Previously, we’ve covered how Google sets its goals with OKRs. You can view OKRs as a framework with which you can set the direction of the entire company.
SMART goals, however, provide the criteria with which goals should be set.
S.M.A.R.T. Goal-Setting Criteria
The SMART framework for goal-setting is one of the most well-known contributions by management guru, Peter Drucker. Commonly linked to Management by Objectives (MBO) or Management by Results, SMART provides the criteria by which goals should be set against so that they are effective.
Goals should be:
A specific goal is better than a general goal. The less ambiguous the goal, the better it is at informing a team what needs to be done in order to achieve it.
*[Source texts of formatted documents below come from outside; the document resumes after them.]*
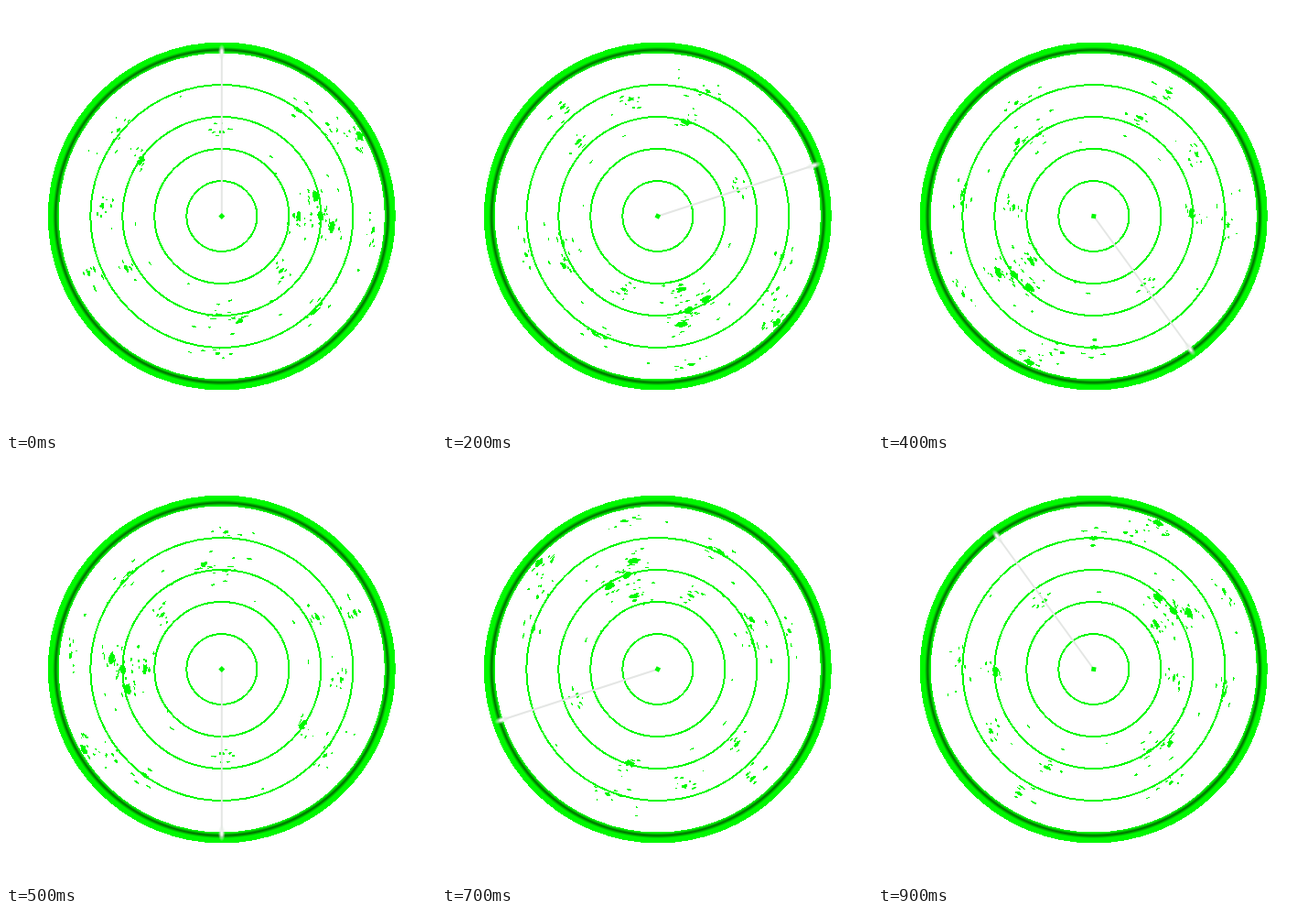
An HTML page for the animation above (1000 ms loop, 470x464 px).

```html
<!DOCTYPE html>
<html lang="en">
<head>
<meta charset="utf-8">
<title>Radar</title>
<style>
  html, body { margin: 0; width: 100%; height: 100%; overflow: hidden; background: #fff; }
  svg { display: block; width: 470px; height: 464px; }
</style>
</head>
<body>
<svg viewBox="0 0 470 464">
  <defs>
    <radialGradient id="rim" gradientUnits="userSpaceOnUse" cx="0" cy="0" r="190">
      <stop offset=".94" stop-color="#00f800"/>
      <stop offset=".956" stop-color="#006c00"/>
      <stop offset=".972" stop-color="#00f800"/>
    </radialGradient>
    <radialGradient id="glow">
      <stop offset="0" stop-color="#fff"/>
      <stop offset=".4" stop-color="#e8eee8" stop-opacity=".8"/>
      <stop offset="1" stop-color="#dde8dd" stop-opacity="0"/>
    </radialGradient>
  </defs>
  <g transform="translate(235.8 229.5)">
    <circle r="184" fill="none" stroke="url(#rim)" stroke-width="12" shape-rendering="crispEdges"/>
    <g id="rings" fill="none" stroke="#00f800" stroke-width="2" shape-rendering="crispEdges"/>
    <g id="spin">
      <path id="blips" fill="#00f800" shape-rendering="crispEdges"/>
      <path d="M0 0V-182" stroke="#e4e6e4" stroke-width="2"/>
      <ellipse cy="-179" rx="4" ry="9" fill="url(#glow)"/>
      <path d="M0-3.5L3.5 0 0 3.5-3.5 0z" fill="#00f800"/>
    </g>
  </g>
</svg>
<script>
const STEP = 100, STEPS = 10, RINGS = 4;
const $ = id => document.getElementById(id);
const rad = deg => deg * Math.PI / 180;

let seed = 11;
const rand = () => (seed = (seed * 16807) % 2147483647) / 2147483647;
const between = (a, b) => a + rand() * (b - a);
const spread = size => (rand() + rand() - 1) * size;

// Main echoes: angle, radius, size
const echoes = [
  [-12, 105, 6], [0, 108, 5], [6, 121, 6], [0, 84, 4.5],
  [80, 116, 4], [92, 108, 3.5], [92, 150, 2.5], [215, 107, 5],
  [220, 147, 3], [185, 131, 3], [157, 158, 3], [151, 119, 3.5],
  [43, 88, 3], [46, 146, 3], [-30, 174, 5], [-54, 143, 4],
  [-41, 153, 3], [5, 166, 3], [-90, 92, 3]
];

// Ragged patch, drawn out along the circle it lies on
function blob(angle, radius, along, across) {
  const points = [], n = 11;
  for (let i = 0; i < n; i++) {
    const turn = i / n * 2 * Math.PI, k = between(0.65, 1.25);
    const a = rad(angle) + Math.sin(turn) * along * k / radius;
    const r = radius + Math.cos(turn) * across * k;
    points.push((r * Math.cos(a)).toFixed(1) + " " + (r * Math.sin(a)).toFixed(1));
  }
  return "M" + points.join("L") + "z";
}

const speck = (angle, radius) => blob(angle, radius, between(1, 3), between(0.6, 1.2));

let shape = "";
for (const [angle, radius, size] of echoes) {
  shape += blob(angle, radius, size * 1.2, size * 0.6);
  for (let i = 0; i < 4 + size; i++) {
    shape += speck(angle + spread(10), Math.min(radius + spread(14), 174));
  }
}
for (let i = 0; i < 35; i++) shape += speck(between(0, 360), between(75, 170));
$("blips").setAttribute("d", shape);

for (let i = 0; i < RINGS; i++) {
  const ring = document.createElementNS("http://www.w3.org/2000/svg", "circle");
  ring.setAttribute("r", 38.5 + 35 * i);
  $("rings").append(ring);
}

function draw(time) {
  const step = Math.floor(time / STEP) % STEPS;
  $("spin").setAttribute("transform", `rotate(${step * 360 / STEPS})`);
}

const start = performance.now();
function tick() {
  draw(performance.now() - start);
  requestAnimationFrame(tick);
}
tick();
</script>
</body>
</html>
```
A specific goal will address all the five Ws – what needs to be accomplished, why it needs to be achieved, who is involved, where it has to be done and which requirements and constraints the team needs to be aware of.
How are you going to measure if you’re going in the right direction? As the saying goes, what can’t be measured can’t be managed. The metrics you use need to be quantifiable and inform your team of their progress.
Let’s say that your business objective or vision is to grow the company by 50%. How are you going to measure that? Is it going to be measured by topline revenue, profit margin or market share?
Any goals that you set must be realistic and achievable in order to motivate your team. Each team has constraints, be it with time, money, external factors, macroeconomic factors, skills or abilities.
The SMART framework for goal-setting states that the goals you set must be achievable, not necessarily easy. Goals that are either too hard or too easy may not motivate your team.
A while back, one of my responsibilities was to oversee internal ISO audits. One of the company’s objectives was to increase their marketing effectiveness and a major (and only) KPI was to send out an email newsletter every month.
Is that a relevant metric? Would the mere act of sending out an email newsletter help improve their marketing?
To use a more obvious example, a goal such as ‘make 50 cups of coffee by 5pm every Tuesday’ might be specific, measurable and achievable but would it be relevant for say, an office manager?
The goals you choose need to have a direct line-of-sight to your company’s business vision, mission and objectives.
You must set a deadline to every goal. That’s something that we see sorely lacking here, especially for small businesses. It’s easy to get caught up in the day-to-day crises and you lose sight of your long-term goals.
You create a sense of urgency by putting a deadline to your goals. It also ensures that your team remains accountable.